Kernel buffered reads

Kernel buffered writes

Data buffered automatically by C-library functions

What does each of 'buffering' and 'buffered' mean?


1 Answer 1


When reading from a source, often a program wants to read data a few bytes at a time. For instance, the program can ask the OS for the next 4 bytes from a file, so to read the next 32-bit integer. Then, it can repeat the operation again and again, until all the integers have been read.

However, that is rather inefficient. First, disk (or even SSD) reads are done in hardware using large chunks, only, like 512 or more bytes. Reading that much only for 4 bytes is a waste of band. Second, switching between user mode and kernel mode has its cost, and it would be better if any such switch would transfer a non-trivial amount of data.

For that reason, reading is usually done in large chunks, using a "buffer". Basically, the OS reads a large-ish portion of the file (say, a few KBs), and keeps this in a kernel-space array (the "buffer"). This is done in one large chunk so to optimize disk/SSD access. After this, when the program asks for the next bytes, the OS does not need to involve the hardware, and can return data from the buffer.

Context switches are similarly optimized. The C library also commonly reads a large chunk form the OS, using a user-space buffer, using only one system call (= one switch). In this way, when the application program asks for the next (say) 4 bytes, the C library can copy from the buffer without making system calls.

When the buffer becomes empty, the C library starts asking again to the OS, and the OS starts asking again to the hardware.

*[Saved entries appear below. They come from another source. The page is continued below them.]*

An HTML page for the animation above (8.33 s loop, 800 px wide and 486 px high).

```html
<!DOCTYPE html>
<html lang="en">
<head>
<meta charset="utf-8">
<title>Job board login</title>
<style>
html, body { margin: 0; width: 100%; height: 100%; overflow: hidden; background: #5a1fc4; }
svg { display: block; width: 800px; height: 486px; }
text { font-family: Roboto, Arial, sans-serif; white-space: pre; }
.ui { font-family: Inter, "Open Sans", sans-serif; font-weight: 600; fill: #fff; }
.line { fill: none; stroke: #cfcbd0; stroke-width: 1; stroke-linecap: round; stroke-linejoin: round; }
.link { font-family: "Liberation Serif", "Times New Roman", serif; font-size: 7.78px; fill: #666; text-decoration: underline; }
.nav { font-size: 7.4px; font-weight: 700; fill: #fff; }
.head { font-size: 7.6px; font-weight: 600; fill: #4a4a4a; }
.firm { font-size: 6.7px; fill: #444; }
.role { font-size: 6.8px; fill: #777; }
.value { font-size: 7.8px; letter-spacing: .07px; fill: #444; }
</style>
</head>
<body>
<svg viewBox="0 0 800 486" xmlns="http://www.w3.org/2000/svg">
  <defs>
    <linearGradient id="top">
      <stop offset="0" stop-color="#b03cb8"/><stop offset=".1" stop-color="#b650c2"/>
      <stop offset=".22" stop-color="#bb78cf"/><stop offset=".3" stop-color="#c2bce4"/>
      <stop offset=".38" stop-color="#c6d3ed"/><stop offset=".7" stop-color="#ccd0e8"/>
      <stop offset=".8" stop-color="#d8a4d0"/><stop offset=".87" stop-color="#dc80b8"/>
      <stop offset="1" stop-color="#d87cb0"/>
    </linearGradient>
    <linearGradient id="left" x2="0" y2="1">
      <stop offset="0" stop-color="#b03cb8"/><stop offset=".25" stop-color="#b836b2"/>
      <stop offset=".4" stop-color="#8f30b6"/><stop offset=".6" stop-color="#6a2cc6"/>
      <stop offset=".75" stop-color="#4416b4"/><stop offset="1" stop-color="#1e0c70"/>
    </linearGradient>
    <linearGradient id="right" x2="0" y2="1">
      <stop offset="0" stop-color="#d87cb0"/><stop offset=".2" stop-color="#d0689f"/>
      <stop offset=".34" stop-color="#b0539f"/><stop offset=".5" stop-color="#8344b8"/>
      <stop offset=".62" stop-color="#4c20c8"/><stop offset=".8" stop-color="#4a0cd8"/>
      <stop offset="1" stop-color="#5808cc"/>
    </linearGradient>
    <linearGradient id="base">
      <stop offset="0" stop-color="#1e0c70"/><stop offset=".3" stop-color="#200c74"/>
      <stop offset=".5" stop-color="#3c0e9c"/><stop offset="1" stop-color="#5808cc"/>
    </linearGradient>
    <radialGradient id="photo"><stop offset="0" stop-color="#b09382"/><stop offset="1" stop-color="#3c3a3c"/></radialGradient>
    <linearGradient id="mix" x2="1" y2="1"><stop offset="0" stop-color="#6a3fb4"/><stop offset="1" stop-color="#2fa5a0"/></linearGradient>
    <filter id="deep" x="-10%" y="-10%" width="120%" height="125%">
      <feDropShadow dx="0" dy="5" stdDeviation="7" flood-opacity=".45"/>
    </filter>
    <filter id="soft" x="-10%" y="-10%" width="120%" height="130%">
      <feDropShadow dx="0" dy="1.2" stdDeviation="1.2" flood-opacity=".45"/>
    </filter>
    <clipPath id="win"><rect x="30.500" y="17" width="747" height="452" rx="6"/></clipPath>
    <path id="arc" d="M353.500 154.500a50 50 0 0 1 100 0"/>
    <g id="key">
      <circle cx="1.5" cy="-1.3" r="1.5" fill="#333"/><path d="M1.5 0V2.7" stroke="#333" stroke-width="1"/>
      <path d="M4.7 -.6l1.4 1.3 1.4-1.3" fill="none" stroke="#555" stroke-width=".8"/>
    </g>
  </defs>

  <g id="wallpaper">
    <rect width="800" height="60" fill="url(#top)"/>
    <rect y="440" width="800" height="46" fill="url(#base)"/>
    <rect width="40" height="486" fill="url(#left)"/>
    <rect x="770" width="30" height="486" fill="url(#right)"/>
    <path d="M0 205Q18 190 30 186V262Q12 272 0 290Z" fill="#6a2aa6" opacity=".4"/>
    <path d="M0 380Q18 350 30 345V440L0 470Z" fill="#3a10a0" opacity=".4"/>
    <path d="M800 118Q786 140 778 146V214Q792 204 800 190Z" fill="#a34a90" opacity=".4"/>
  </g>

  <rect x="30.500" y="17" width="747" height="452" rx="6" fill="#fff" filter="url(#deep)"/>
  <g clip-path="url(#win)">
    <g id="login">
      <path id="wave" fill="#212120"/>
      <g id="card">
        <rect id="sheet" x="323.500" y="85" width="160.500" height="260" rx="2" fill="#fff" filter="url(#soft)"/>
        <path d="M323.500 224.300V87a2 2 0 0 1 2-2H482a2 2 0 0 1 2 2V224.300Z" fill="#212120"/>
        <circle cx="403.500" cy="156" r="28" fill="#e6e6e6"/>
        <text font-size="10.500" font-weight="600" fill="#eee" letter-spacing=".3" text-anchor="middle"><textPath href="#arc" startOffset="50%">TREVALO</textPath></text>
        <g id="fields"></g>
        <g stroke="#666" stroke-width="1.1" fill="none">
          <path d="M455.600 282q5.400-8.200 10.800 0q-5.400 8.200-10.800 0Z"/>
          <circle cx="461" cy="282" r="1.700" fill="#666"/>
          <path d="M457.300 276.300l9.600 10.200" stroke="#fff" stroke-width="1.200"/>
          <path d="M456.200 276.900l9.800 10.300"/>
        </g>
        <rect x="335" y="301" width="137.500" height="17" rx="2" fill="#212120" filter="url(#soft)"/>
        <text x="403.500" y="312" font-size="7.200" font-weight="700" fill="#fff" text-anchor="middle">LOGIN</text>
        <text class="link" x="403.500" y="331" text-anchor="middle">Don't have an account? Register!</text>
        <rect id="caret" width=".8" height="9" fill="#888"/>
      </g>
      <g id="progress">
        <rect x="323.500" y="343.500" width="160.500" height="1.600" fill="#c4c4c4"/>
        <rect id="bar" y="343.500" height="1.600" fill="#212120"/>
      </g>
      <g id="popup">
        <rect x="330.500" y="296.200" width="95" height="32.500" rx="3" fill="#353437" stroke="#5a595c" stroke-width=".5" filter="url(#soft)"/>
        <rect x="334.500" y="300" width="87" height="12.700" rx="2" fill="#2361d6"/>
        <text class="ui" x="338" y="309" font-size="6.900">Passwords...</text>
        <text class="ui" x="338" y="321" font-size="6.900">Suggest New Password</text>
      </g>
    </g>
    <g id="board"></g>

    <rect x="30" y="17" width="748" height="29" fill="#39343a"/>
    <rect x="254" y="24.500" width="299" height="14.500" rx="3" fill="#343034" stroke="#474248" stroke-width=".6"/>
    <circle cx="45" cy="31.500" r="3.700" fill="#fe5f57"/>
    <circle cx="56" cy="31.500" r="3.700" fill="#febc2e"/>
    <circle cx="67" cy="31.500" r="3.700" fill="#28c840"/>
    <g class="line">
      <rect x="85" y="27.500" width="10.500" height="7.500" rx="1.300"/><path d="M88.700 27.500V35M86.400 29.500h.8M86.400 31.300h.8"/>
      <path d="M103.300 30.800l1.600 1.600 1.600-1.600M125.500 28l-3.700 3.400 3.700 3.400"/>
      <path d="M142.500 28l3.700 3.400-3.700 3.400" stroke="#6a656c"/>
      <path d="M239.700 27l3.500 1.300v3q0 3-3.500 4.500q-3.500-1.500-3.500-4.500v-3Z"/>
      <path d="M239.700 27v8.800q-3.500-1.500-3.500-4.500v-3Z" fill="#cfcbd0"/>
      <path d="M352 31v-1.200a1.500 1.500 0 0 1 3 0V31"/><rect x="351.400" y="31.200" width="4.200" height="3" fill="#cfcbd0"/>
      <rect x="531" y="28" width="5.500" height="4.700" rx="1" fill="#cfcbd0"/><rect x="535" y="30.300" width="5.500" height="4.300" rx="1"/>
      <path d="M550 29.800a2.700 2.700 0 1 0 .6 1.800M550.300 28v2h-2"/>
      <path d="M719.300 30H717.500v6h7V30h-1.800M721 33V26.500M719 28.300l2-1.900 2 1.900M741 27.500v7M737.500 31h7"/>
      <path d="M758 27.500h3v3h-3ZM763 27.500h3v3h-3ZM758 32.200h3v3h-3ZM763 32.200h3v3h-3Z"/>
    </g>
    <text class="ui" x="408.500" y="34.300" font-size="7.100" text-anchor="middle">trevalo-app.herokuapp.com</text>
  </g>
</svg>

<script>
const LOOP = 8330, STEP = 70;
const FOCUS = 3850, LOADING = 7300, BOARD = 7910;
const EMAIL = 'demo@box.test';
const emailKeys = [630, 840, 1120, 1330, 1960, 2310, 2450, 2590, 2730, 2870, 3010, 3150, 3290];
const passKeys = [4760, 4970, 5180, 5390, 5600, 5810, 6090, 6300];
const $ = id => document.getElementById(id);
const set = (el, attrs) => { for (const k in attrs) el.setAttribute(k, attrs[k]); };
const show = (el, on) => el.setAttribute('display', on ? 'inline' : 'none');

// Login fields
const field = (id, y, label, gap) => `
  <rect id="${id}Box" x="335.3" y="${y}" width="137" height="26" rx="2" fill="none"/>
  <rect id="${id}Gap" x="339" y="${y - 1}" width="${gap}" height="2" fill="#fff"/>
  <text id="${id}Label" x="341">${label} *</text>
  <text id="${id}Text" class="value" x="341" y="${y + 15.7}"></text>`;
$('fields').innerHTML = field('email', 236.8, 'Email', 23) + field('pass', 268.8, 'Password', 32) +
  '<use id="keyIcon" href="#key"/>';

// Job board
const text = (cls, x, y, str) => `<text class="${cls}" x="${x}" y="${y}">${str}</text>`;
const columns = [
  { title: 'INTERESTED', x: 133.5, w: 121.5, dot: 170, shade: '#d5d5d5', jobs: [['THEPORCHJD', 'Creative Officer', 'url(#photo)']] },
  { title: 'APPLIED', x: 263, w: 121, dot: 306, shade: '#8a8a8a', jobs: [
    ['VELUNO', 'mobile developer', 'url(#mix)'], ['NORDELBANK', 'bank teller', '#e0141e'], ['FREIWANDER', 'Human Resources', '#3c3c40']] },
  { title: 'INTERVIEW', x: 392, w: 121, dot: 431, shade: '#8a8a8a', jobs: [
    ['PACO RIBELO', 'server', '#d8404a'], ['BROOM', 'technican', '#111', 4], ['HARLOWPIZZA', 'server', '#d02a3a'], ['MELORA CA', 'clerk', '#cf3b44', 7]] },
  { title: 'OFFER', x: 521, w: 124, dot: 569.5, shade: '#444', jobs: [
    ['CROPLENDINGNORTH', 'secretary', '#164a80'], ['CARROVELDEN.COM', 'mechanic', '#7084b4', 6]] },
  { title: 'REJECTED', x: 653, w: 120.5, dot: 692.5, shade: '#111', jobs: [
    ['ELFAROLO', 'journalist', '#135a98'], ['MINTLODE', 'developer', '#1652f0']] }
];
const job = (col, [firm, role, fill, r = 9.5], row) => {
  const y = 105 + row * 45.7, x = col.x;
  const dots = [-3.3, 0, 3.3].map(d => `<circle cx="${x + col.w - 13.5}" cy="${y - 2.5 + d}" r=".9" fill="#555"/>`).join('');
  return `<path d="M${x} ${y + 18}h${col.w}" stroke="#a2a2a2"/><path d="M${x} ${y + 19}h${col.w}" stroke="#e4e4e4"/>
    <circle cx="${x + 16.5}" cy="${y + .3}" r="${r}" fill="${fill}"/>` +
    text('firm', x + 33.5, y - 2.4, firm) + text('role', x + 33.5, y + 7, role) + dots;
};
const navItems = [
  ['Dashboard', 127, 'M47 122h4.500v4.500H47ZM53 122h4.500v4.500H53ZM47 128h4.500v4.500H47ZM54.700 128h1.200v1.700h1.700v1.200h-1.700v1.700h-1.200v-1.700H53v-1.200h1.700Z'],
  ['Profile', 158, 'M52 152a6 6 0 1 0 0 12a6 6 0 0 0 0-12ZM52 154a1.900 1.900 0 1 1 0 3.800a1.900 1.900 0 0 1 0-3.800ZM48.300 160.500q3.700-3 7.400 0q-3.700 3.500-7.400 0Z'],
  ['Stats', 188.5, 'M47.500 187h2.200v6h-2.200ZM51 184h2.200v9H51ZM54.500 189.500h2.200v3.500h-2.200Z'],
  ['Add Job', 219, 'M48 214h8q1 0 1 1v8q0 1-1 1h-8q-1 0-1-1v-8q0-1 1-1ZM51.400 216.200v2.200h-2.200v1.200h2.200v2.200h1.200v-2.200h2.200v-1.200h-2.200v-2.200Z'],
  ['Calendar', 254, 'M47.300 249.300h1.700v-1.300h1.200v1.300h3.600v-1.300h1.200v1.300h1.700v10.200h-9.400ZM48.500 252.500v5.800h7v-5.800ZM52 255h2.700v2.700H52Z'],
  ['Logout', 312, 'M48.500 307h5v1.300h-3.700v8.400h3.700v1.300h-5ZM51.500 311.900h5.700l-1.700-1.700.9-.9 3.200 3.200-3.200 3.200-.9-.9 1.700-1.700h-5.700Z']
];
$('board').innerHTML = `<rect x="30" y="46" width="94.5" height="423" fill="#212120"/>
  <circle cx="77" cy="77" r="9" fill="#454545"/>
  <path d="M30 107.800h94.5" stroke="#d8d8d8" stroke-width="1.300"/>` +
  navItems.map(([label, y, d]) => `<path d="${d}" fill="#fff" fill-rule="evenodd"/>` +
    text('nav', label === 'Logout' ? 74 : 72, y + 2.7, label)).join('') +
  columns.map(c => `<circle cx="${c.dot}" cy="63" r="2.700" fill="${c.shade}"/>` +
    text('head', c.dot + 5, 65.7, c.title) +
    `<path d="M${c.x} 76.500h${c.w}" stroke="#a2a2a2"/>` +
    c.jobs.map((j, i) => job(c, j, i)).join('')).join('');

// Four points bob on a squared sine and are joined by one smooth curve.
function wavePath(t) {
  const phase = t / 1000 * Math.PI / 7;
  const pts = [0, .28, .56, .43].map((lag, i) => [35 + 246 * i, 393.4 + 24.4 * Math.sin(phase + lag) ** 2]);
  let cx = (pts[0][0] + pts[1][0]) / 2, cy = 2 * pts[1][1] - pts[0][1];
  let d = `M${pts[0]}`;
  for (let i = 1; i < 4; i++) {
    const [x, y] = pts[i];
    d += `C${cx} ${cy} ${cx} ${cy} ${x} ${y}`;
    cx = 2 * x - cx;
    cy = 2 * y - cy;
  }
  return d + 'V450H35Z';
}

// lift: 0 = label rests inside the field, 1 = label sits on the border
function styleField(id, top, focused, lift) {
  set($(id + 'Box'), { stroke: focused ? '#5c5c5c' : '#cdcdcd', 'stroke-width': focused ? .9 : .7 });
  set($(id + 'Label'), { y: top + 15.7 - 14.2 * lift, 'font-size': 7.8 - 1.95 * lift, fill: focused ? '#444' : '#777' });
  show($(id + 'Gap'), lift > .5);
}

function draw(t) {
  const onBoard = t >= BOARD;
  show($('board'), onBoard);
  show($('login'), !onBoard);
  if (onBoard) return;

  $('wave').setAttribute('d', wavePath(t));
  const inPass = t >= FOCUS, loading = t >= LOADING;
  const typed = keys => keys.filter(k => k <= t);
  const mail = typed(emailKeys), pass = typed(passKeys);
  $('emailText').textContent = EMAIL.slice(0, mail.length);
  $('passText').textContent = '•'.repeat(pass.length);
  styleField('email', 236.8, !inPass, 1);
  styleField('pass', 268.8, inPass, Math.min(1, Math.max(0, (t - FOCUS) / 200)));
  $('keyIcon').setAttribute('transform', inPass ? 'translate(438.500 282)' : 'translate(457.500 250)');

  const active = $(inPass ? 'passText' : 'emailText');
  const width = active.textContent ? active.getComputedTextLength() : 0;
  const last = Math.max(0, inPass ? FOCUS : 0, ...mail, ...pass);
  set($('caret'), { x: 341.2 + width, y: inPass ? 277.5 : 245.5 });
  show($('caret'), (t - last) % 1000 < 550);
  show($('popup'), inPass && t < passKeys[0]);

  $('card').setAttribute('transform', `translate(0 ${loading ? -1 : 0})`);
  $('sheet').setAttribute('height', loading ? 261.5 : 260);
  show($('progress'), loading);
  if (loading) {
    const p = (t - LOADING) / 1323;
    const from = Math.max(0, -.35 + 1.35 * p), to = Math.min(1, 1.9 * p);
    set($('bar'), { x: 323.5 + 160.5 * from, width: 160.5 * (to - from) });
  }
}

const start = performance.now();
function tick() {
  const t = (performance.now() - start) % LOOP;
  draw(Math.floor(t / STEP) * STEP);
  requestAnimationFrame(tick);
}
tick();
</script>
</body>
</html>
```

Buffered writing is similar, but in the other direction, converting many small writes to fewer big ones, so to improve performance. This is done by the C library and the OS/kernel.

  • $\begingroup$ Thanks for the explanation. But I didn't understand how small writes can be done by kernel while the buffer array doesn't get filled in the end?? $\endgroup$ Commented Jan 1, 2018 at 23:10
  • $\begingroup$ @Kais Can you be more specific? I'm not sure I understand the issue. Anyway, usually the kernel stores small writes until the buffer becomes full OR a certain time has elapsed, after which a hardware write is done. The exact kernel buffering strategy may vary. $\endgroup$
    – chi
    Commented Jan 1, 2018 at 23:18
  • $\begingroup$ ok. I mean when my program used to call "fputc('9', f)" in order to just write the char '9' to text file 'f'. Let's say the libc internal buffer is sized to 10kb(>char size). In this case how does the libc perform the i/o syscall while its buffer is not yet filled? $\endgroup$ Commented Jan 1, 2018 at 23:32
  • $\begingroup$ @Kais It does not. Libc waits for the buffer to fill, or for the program to call fflush on stdout (or file close). Only at that time the syscall is done. This means that after your fputc other concurrent processes might not see the 9 in the file, yet -- only after the flush it will be actually written. $\endgroup$
    – chi
    Commented Jan 1, 2018 at 23:57
  • $\begingroup$ Ah. It is very clear now. Thanks man :) $\endgroup$ Commented Jan 2, 2018 at 0:04

Your Answer

By clicking “Post Your Answer”, you agree to our terms of service and acknowledge you have read our privacy policy.

Not the answer you're looking for? Browse other questions tagged or ask your own question.